Here we set the value of our username field to this.state.user.displayName if it exists (sometimes users don’t have their display name set), and if it doesn’t we set it to this.state.user.email. This will lock the input and make it so that user’s names or email are automatically entered into the Add Item field for them.

We’ll also update the handleSubmit since we no longer rely on handleChange to set the user’s name in the state, but can grab it right off of this.state.user:

handleSubmit(e) { // .... const item = { title: this.state.currentItem, user: this.state.user.displayName || this.state.user.email } // ....

Your app should now look like this:

Displaying Potluck Items, and Giving the User the Ability to Only Remove Their Own

Now we’ll add back our list of potluck items. We’ll also add a check for each item to see if the user who is bringing the item matches the user who is currently logged in. If it does, we’ll give them the option to remove that item. This isn’t foolproof by far and I wouldn’t rely on this in a production app, but it’s a cool little nice-to-have we can add to our app:
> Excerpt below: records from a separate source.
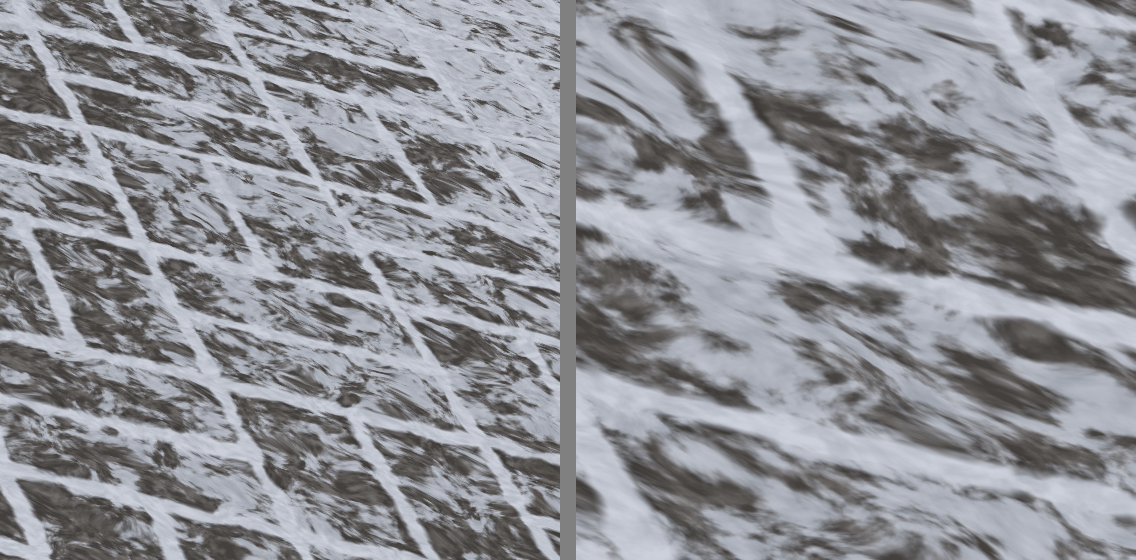
Left, the full canvas; right, a detail of the centre.
Write a WebGL 1 fragment shader that draws this texture.

```glsl
precision highp float;
// Basket-weave paving in perspective, with snow packed in the joints and dusted over the stones.

uniform vec2 u_resolution;

// Ground plane to canvas: canvas = (ORIGIN + AXIS_U * u + AXIS_V * v) / (1 + dot(TILT, uv)), y down
const vec2 ORIGIN = vec2(0.0495, 0.039);
const vec2 AXIS_U = vec2(0.402, 0.095);
const vec2 AXIS_V = vec2(0.090, 0.1764);
const vec2 TILT = vec2(0.005, -0.055);

const vec2 JOINT_HALF = vec2(0.037, 0.054);   // half joint width, in paving cells
const vec2 CELL_SIZE = vec2(0.30, 0.185);     // cell height across each axis, in canvas units
const float JOINT_RAGGED = 0.018;
const float JOINT_SOFT = 0.004;

const float GRAIN_FREQ = 13.0;
const float PATCH_FREQ = 2.3;
const float SNOW_LEVEL = -0.045;
const float SNOW_SOFT = 0.19;
const float DRIFT_GAIN = 0.27;
const float STONE_VARIATION = 0.10;

const vec3 STONE_DARK = vec3(0.265, 0.250, 0.240);
const vec3 STONE_LIGHT = vec3(0.435, 0.420, 0.415);
const vec3 SNOW_SHADE = vec3(0.635, 0.660, 0.705);
const vec3 SNOW_BRIGHT = vec3(0.800, 0.815, 0.855);

float hash(vec2 p) {
  p = fract(p * vec2(0.1031, 0.1137) + 0.371);
  p += dot(p, p.yx + 33.33);
  return fract((p.x + p.y) * p.x * 7.13);
}

float valueNoise(vec2 p) {
  vec2 i = floor(p);
  vec2 f = fract(p);
  f = f * f * (3.0 - 2.0 * f);
  return mix(mix(hash(i), hash(i + vec2(1.0, 0.0)), f.x),
             mix(hash(i + vec2(0.0, 1.0)), hash(i + 1.0), f.x), f.y);
}

float fbm(vec2 p) {
  float sum = 0.0;
  float weight = 0.533;
  for (int k = 0; k < 4; k++) {
    sum += weight * valueNoise(p);
    p = mat2(1.6, 1.2, -1.2, 1.6) * p + 17.3;
    weight *= 0.5;
  }
  return sum;
}

// Distance to the nearest scattered grain
float cellular(vec2 p) {
  vec2 i = floor(p);
  float nearest = 2.0;
  for (int y = -1; y <= 1; y++) {
    for (int x = -1; x <= 1; x++) {
      vec2 c = i + vec2(float(x), float(y));
      vec2 seed = c + vec2(hash(c + 5.7), hash(c + 41.2));
      nearest = min(nearest, length(seed - p));
    }
  }
  return nearest;
}

// Solve the perspective projection for paving coordinates
vec2 canvasToGround(vec2 p) {
  vec2 a = AXIS_U - TILT.x * p;
  vec2 b = AXIS_V - TILT.y * p;
  vec2 r = p - ORIGIN;
  return vec2(r.x * b.y - r.y * b.x, a.x * r.y - a.y * r.x) / (a.x * b.y - a.y * b.x);
}

void main() {
  vec2 p = gl_FragCoord.xy / u_resolution;
  p.y = 1.0 - p.y;
  vec2 ground = canvasToGround(p);

  // Each square cell holds two stones, turned in a checkerboard
  vec2 wobble = vec2(valueNoise(ground * 5.0), valueNoise(ground * 5.0 + 31.0)) - 0.5;
  vec2 laid = ground + wobble * vec2(0.018, 0.03);
  vec2 cell = floor(laid);
  vec2 split = mod(cell.x + cell.y, 2.0) > 0.5 ? vec2(2.0, 1.0) : vec2(1.0, 2.0);
  vec2 stoneId = floor(fract(laid) * split) + cell * 2.0;
  vec2 inStone = fract(fract(laid) * split);
  vec2 edge = min(inStone, 1.0 - inStone) / split;
  vec2 inset = (edge - JOINT_HALF) * CELL_SIZE;
  float edgeDist = min(inset.x, inset.y);

  // Layered grain, bent by a slower field so that the flecks curl
  vec2 warped = ground + 0.10 * (vec2(valueNoise(ground * 7.0 + 3.0), valueNoise(ground * 7.0 + 57.0)) - 0.5);
  float grain = fbm(warped * GRAIN_FREQ + 90.0);
  float fine = fbm(warped * GRAIN_FREQ * 2.6 + 140.0);
  float flecks = cellular(warped * GRAIN_FREQ * 1.7 + 60.0);
  float patches = fbm(ground * PATCH_FREQ + 23.0);

  // Snow lying on the stones, deepest in the upper right
  float drift = smoothstep(0.2, 0.85, p.x - 0.9 * p.y + 0.3 * (patches - 0.5));
  float stoneBias = (hash(stoneId + 7.0) - 0.5) * STONE_VARIATION;
  float depth = (grain - 0.5) * 1.15 + (fine - 0.5) * 0.45 + (0.45 - flecks) * 0.22
              + (patches - 0.5) * 0.75 + DRIFT_GAIN * drift + stoneBias + SNOW_LEVEL;
  float dusting = smoothstep(-SNOW_SOFT, SNOW_SOFT, depth);

  // Packed joints with crumbled edges
  float soft = max(JOINT_SOFT, 1.0 / min(u_resolution.x, u_resolution.y));
  float ragged = edgeDist - (grain - 0.5) * JOINT_RAGGED;
  float joint = 1.0 - smoothstep(-soft, soft, ragged);

  vec3 stone = mix(STONE_DARK, STONE_LIGHT, clamp(0.45 + (fine - 0.5) * 2.0 + (flecks - 0.45) * 0.5, 0.0, 1.0));
  stone *= mix(0.86, 1.0, smoothstep(0.0, 0.012, ragged));
  float compaction = max(joint, drift * 0.7);
  vec3 snow = mix(SNOW_SHADE, SNOW_BRIGHT, clamp(0.36 + 0.38 * compaction + (fine - 0.5) * 1.1, 0.0, 1.0));
  vec3 color = mix(stone, snow, max(joint, dusting * 0.94));
  gl_FragColor = vec4(color, 1.0);
}
```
<div className='container'> {/* .. */} <section className='display-item'> <div className="wrapper"> <ul> {this.state.items.map((item) => { return ( <li key={item.id}> <h3>{item.title}</h3> <p>brought by: {item.user} {item.user === this.state.user.displayName || item.user === this.state.user.email ? <button onClick={() => this.removeItem(item.id)}>Remove Item</button> : null} </p> </li> ) })} </ul> </div> </section>

Instead of displaying the remove button for each item, we write a quick ternary that checks to see if the person who is bringing a specific item matches the user who is currently signed in. If there’s a match, we provide them with a button to remove that item:

Here I can remove Pasta Salad, since I added it to the potluck list, but I can’t remove potatoes (who brings potatoes to a potluck? My sister, apparently.)

And that’s all there is to it! Adding authentication to a new (or existing) Firebase application is a snap. It’s incredibly straightforward, can be added with minimal refactoring, and allows to persist authentication across page refresh.

It’s important to note that this is a trivial application – you would want to add additional checks and balances for storing any kind of secure information. But for our application’s simple purposes, it’s a perfect fit!

Firebase & React Part 2: User Authentication is a post from CSS-Tricks